**Provided information**
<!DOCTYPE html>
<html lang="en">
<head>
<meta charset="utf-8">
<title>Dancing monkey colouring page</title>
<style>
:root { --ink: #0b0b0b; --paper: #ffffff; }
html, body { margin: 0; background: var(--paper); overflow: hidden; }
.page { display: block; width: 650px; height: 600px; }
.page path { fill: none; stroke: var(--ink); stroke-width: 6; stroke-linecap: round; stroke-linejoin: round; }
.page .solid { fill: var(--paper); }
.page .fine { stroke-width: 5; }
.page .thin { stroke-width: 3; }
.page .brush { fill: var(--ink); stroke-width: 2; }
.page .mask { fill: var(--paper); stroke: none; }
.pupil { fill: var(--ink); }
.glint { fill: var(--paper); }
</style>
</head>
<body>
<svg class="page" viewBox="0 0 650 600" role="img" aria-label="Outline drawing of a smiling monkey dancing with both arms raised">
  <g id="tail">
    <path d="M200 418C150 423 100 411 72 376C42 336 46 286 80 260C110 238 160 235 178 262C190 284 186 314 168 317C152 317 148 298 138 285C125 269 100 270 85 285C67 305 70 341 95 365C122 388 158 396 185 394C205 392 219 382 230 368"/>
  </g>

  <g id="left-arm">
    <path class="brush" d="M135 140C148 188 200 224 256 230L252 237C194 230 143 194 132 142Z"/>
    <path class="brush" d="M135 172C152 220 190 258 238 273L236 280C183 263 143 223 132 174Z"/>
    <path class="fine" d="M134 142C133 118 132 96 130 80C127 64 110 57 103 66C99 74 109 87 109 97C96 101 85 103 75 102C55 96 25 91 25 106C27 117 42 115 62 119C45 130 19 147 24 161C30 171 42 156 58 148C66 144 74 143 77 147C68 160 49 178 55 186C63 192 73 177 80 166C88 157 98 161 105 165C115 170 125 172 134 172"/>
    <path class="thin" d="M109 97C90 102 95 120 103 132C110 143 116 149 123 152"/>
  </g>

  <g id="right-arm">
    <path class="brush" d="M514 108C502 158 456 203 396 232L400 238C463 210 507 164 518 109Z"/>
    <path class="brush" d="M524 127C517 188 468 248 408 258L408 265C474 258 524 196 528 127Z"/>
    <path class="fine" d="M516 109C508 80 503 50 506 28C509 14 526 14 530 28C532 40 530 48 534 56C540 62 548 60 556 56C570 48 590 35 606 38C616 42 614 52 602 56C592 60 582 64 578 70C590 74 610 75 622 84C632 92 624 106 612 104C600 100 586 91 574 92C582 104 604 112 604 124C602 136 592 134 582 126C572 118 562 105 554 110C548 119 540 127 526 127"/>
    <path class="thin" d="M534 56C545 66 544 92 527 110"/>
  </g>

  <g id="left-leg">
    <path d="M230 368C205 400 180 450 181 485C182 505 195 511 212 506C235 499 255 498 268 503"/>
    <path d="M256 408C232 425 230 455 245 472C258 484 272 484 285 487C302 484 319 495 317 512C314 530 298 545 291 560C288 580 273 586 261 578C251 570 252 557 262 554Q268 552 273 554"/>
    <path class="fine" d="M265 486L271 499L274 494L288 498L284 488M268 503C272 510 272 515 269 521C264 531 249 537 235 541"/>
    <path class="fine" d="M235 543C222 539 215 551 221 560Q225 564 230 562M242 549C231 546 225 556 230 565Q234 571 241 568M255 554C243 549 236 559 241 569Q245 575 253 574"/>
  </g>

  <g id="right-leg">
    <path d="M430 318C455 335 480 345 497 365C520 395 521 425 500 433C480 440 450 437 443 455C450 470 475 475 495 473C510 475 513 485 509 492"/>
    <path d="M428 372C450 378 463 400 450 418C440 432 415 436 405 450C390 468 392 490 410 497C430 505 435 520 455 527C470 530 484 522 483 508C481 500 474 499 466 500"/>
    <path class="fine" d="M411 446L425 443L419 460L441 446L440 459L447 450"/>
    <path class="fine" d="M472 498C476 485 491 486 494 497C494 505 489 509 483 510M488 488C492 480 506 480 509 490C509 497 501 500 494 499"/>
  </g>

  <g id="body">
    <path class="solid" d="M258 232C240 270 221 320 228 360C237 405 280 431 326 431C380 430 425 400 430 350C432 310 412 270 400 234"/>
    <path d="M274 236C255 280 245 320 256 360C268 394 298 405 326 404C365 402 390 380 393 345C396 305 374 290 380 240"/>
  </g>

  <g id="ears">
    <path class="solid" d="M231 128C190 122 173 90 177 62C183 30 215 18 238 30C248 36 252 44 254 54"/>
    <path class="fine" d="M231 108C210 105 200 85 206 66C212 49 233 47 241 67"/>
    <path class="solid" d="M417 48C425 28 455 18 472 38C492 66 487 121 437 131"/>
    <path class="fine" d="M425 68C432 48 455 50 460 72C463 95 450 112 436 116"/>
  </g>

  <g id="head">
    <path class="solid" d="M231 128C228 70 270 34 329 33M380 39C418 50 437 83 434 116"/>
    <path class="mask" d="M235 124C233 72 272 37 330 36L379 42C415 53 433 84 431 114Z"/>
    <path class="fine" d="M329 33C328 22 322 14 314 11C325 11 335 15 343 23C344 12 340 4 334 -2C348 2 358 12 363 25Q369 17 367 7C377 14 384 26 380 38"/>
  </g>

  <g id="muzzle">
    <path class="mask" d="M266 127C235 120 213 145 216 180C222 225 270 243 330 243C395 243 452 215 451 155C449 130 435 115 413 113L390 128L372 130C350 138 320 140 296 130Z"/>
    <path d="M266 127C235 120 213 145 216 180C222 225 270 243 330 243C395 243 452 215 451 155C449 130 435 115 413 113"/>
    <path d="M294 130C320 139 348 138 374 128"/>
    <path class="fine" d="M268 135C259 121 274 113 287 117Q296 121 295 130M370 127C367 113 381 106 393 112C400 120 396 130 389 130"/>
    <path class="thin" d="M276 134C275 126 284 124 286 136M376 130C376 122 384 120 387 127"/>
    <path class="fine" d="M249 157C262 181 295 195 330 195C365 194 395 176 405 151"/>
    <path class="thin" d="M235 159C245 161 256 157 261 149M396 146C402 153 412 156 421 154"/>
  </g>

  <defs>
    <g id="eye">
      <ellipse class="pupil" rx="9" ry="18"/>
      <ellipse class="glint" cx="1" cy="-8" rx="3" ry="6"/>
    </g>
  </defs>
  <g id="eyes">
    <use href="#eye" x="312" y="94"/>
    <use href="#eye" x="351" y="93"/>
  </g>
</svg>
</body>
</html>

**Your objective**
All that should appear in the response is the run of lines from the first line of the entries through the line containing "block; width: 650px;", copied exactly.

**Answer to the problem**
<!DOCTYPE html>
<html lang="en">
<head>
<meta charset="utf-8">
<title>Dancing monkey colouring page</title>
<style>
:root { --ink: #0b0b0b; --paper: #ffffff; }
html, body { margin: 0; background: var(--paper); overflow: hidden; }
.page { display: block; width: 650px; height: 600px; }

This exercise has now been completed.